Reasons Jars Are Unsealed

To avoid having unsealed jars again, it is important to know why they didn't seal properly the first time. Here are some things that might have been to blame:

  • There was a chip on the rim of your jar: Run your finger along the rim of each unsealed jar to see if you can feel any chips or nicks. If you find one, transfer the contents to another jar and reprocess it. Any imperfections along the lip of the jar will prevent it from forming a good seal with the lid.
  • The jar wasn't filled properly: Successful canning requires that there be a specific amount of headspace between the food and the top of the jar. This left room for the food to expand when it's heated and ensures that a proper vacuum seal is achieved. Your canning recipe should specify how much space you need to leave at the top of each jar—it's typically somewhere between 1/4 inch and 1 inch. If you don't have enough food to fill up the last jar, just stick it in the fridge, and use it up first.
  • The top of the jar wasn't clean: After you fill your jars, it's important to wipe the lip clean, so it'll form a tight seal with the lid. If you missed this step, just clean the lip before you reprocess the jar.
  • The lid wasn't centered: Canning jar lids have a sealing compound around the bottom edge that's designed to make contact with the jar's rim. If this is too far out of alignment, the seal might not hold. (This compound is also the reason canning lids can't be reused.)
  • The ring was too tight: When tightening the ring onto the jar, it needs to be secure, but not too tight. Air needs to be able to escape during the canning process, and a super tight ring may not allow this to occur.
  • You didn't process the jars long enough (or at the proper temperature/pressure): Cutting the canning time short, or failing to keep your canner at the proper temperature/pressure the entire time you were processing your jars may have prevented a proper vacuum seal from forming.
  • You didn't make the necessary time/temperature and pressure adjustments for your altitude: If you're canning at a high altitude, you'll need to make adjustments to the canning instructions provided in the recipe. Occasionally a recipe includes this information, but more often than not, you have to calculate the changes yourself.
  • You used a jar that isn't designed for canning, for example, a grocery store jar.

What You Need to Reprocess Your Jars

Aside from your water bath canner (or pressure canner) and jars of food, the other canning supplies you'll need is just a fresh box of canning lids to complete the job. The lids are one-time use, and will not seal a second time.

How to Reprocess Unsealed Canning Jars

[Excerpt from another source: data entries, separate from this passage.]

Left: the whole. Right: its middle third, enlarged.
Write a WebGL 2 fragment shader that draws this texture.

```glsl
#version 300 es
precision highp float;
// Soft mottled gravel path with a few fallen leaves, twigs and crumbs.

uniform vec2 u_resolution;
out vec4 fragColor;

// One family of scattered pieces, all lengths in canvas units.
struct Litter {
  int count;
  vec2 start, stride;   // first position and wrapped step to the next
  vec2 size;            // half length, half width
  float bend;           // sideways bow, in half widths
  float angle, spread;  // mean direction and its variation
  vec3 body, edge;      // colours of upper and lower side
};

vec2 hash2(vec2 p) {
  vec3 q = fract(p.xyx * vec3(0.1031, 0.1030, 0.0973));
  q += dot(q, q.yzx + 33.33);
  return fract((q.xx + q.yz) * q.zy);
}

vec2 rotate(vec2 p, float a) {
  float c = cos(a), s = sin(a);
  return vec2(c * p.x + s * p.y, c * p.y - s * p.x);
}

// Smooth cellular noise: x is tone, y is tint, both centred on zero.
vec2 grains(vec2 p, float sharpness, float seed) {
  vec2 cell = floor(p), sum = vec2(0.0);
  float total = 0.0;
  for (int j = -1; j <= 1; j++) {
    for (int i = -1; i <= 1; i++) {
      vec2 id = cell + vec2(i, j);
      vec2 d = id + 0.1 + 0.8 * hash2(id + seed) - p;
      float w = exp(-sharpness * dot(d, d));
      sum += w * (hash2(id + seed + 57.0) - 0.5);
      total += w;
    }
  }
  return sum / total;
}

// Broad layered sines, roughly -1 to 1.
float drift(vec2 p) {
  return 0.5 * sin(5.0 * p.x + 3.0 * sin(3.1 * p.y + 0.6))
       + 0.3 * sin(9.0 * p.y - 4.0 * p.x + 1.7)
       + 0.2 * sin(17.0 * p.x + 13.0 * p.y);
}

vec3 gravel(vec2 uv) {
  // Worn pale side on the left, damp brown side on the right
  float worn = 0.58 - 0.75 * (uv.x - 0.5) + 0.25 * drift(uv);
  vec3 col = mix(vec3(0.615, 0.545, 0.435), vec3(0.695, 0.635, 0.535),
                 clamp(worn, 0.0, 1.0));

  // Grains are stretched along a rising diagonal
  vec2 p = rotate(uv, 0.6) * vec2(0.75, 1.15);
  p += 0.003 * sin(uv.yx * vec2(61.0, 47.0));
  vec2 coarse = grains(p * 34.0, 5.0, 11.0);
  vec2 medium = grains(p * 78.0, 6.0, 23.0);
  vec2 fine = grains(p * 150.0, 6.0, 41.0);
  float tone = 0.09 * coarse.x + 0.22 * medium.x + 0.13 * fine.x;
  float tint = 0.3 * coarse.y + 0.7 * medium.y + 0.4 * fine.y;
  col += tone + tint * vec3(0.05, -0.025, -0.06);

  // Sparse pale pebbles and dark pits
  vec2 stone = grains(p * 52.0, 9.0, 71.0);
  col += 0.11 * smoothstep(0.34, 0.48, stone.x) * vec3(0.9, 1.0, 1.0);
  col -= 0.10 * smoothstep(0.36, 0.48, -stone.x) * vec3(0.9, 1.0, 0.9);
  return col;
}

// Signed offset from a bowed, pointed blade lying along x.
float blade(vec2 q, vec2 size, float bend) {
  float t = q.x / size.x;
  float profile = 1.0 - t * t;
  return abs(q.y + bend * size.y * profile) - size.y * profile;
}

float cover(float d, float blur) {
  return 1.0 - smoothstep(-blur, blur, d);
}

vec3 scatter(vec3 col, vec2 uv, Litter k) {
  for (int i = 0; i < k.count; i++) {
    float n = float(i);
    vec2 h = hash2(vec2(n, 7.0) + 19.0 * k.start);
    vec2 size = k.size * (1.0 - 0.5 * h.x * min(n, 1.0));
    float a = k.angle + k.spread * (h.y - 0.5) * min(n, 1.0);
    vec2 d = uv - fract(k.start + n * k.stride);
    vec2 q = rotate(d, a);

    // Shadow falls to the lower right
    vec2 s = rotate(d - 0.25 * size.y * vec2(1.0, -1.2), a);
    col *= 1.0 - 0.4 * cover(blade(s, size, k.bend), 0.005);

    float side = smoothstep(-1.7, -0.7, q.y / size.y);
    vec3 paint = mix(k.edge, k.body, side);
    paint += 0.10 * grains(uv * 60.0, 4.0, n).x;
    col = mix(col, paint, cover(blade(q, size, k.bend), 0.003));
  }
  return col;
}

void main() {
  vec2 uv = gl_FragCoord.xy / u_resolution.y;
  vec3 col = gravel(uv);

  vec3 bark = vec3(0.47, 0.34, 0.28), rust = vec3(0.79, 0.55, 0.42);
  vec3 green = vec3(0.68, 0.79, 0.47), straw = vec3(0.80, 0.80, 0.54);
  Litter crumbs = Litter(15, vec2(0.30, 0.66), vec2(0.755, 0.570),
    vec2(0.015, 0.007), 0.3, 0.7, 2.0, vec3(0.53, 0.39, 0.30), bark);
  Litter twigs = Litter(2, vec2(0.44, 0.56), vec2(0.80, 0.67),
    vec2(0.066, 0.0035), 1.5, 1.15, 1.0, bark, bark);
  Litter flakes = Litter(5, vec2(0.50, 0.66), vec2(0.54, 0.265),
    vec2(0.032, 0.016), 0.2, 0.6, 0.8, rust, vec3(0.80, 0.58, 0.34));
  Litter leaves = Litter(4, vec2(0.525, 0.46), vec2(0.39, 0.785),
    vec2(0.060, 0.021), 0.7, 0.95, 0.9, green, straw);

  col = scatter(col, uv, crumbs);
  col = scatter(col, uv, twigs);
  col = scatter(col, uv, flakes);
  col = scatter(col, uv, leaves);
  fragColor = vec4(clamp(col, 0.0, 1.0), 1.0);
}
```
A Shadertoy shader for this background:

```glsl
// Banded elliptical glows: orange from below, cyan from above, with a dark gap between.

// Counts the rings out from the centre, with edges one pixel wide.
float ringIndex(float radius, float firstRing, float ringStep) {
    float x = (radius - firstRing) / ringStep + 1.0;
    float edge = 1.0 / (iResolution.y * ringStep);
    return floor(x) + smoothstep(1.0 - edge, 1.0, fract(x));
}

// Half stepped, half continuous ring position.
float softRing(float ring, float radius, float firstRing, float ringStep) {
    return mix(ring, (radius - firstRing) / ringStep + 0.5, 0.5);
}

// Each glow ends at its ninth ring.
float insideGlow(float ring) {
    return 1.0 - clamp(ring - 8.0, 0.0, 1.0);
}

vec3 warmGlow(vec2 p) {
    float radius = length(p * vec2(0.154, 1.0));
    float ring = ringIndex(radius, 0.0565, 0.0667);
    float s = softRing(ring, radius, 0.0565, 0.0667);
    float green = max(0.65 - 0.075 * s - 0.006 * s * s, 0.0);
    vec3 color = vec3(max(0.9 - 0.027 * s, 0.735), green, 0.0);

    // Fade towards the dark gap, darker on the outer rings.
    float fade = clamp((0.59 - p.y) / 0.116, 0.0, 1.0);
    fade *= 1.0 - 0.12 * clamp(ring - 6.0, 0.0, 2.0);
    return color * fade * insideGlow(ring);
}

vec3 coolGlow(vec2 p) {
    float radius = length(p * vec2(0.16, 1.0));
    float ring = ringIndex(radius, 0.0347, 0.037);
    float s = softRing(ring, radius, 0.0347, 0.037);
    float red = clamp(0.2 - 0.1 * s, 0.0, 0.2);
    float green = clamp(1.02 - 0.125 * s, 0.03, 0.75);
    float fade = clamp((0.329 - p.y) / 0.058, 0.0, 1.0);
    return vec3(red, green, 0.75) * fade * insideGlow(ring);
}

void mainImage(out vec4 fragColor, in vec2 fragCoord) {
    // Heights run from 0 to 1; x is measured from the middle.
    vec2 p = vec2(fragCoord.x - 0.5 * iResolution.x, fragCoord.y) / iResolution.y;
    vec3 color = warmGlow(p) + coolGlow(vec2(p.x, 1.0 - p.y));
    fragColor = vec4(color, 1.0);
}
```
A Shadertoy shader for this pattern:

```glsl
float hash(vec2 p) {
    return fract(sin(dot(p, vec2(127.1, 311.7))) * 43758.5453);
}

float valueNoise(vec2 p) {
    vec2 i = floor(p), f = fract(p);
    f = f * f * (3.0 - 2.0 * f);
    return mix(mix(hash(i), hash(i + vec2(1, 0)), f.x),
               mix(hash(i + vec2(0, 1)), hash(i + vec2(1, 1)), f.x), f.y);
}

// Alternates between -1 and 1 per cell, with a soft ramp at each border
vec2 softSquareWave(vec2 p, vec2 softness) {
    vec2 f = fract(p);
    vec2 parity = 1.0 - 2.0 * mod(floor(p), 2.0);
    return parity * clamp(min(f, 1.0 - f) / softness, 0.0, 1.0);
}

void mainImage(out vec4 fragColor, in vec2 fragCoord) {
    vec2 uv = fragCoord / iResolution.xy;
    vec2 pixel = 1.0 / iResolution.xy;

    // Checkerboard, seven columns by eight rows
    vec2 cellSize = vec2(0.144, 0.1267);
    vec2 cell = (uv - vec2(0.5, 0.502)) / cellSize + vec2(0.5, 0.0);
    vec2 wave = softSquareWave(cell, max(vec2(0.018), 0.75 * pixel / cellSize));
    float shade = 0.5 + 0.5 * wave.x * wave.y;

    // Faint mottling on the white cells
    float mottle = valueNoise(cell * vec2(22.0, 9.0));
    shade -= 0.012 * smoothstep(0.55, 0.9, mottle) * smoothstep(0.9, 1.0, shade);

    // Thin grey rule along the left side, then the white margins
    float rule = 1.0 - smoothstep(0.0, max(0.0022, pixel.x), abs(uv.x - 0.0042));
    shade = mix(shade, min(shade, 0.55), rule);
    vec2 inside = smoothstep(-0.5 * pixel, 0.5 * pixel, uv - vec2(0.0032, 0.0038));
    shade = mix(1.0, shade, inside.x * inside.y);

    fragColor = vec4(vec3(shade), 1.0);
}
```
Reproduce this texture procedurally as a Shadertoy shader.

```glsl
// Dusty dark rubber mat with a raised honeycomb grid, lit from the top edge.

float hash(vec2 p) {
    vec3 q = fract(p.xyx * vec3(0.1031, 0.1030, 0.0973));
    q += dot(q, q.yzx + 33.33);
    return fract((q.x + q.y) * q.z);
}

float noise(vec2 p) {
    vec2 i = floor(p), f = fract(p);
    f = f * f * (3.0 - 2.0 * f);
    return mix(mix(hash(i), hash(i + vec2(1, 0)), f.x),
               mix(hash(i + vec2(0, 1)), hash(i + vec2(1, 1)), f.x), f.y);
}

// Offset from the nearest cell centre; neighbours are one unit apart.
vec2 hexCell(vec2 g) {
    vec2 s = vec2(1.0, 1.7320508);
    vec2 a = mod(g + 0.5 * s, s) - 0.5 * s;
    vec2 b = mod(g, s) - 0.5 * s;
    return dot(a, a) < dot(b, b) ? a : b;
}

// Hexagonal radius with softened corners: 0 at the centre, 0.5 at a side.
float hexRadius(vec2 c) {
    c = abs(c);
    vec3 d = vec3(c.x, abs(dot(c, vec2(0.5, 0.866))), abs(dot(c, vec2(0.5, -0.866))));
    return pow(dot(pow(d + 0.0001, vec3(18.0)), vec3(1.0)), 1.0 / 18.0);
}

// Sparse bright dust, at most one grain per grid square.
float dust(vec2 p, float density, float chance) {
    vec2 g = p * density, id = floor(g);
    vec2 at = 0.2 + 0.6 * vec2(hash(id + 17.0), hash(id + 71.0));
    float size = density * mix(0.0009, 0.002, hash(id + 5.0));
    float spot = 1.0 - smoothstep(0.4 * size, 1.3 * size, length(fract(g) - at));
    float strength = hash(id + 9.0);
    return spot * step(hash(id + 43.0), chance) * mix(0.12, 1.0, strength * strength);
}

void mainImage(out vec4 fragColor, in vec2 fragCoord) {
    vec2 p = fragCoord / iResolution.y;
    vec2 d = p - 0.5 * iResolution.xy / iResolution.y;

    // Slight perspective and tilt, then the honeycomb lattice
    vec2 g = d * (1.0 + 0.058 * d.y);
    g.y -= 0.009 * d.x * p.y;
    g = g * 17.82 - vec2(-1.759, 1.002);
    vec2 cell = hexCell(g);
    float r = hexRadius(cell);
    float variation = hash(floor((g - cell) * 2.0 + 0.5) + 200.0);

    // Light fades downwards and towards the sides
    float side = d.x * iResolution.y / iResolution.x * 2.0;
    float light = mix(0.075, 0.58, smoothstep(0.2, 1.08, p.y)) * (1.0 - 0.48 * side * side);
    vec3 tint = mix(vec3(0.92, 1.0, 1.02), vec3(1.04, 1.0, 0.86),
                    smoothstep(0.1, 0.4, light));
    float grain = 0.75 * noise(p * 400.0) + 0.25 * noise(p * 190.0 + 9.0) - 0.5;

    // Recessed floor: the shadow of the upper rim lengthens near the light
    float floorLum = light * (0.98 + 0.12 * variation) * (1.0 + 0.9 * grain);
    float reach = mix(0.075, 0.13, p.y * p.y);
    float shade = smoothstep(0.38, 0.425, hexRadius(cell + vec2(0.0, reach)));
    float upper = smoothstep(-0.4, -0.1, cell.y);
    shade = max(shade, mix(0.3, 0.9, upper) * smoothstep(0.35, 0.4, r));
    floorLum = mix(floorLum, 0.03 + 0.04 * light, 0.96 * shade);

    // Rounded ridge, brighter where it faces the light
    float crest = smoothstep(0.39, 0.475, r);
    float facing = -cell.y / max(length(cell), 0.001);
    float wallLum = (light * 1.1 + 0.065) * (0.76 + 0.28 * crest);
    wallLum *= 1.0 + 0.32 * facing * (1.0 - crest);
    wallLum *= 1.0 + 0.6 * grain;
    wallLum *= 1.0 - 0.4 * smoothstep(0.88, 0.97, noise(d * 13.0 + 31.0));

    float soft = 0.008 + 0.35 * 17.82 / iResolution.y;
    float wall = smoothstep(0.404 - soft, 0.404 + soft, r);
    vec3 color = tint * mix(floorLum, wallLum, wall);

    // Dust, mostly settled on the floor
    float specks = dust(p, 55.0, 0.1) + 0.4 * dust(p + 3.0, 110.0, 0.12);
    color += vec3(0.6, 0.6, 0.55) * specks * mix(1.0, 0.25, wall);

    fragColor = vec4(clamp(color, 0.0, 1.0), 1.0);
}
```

Follow these steps, and read through the tips, before trying to reprocess your jars. It may have been a fluke that your jars didn't seal the first time, but it's also possible that you accidentally skipped an important step. At any rate, it never hurts to refresh your memory.

  1. Check each jar for nicks along the rim.
  2. If you find a nick, transfer the contents to a new jar. If you don't find any nicks, put a fresh lid on the jar and secure it with a ring.
  3. Reprocess the jars using the same processing time as before.
  4. Allow the jars to cool.
  5. Then, check for a good seal.
  6. If you still have jars that haven't sealed properly, transfer the contents of the jars to freezer-safe containers, and freeze them until you're ready to put them to use.

Listen for the Ping

After removing jars from the canner, you should hear a 'ping' as each jar cools. This sound is a good indication that the jar has sealed properly.

Not Interested in Reprocessing Your Jars?

Just stick your jars in the refrigerator, or freeze the contents in freezer-safe containers. Unsealed jars aren't an indication that there's anything wrong with the food.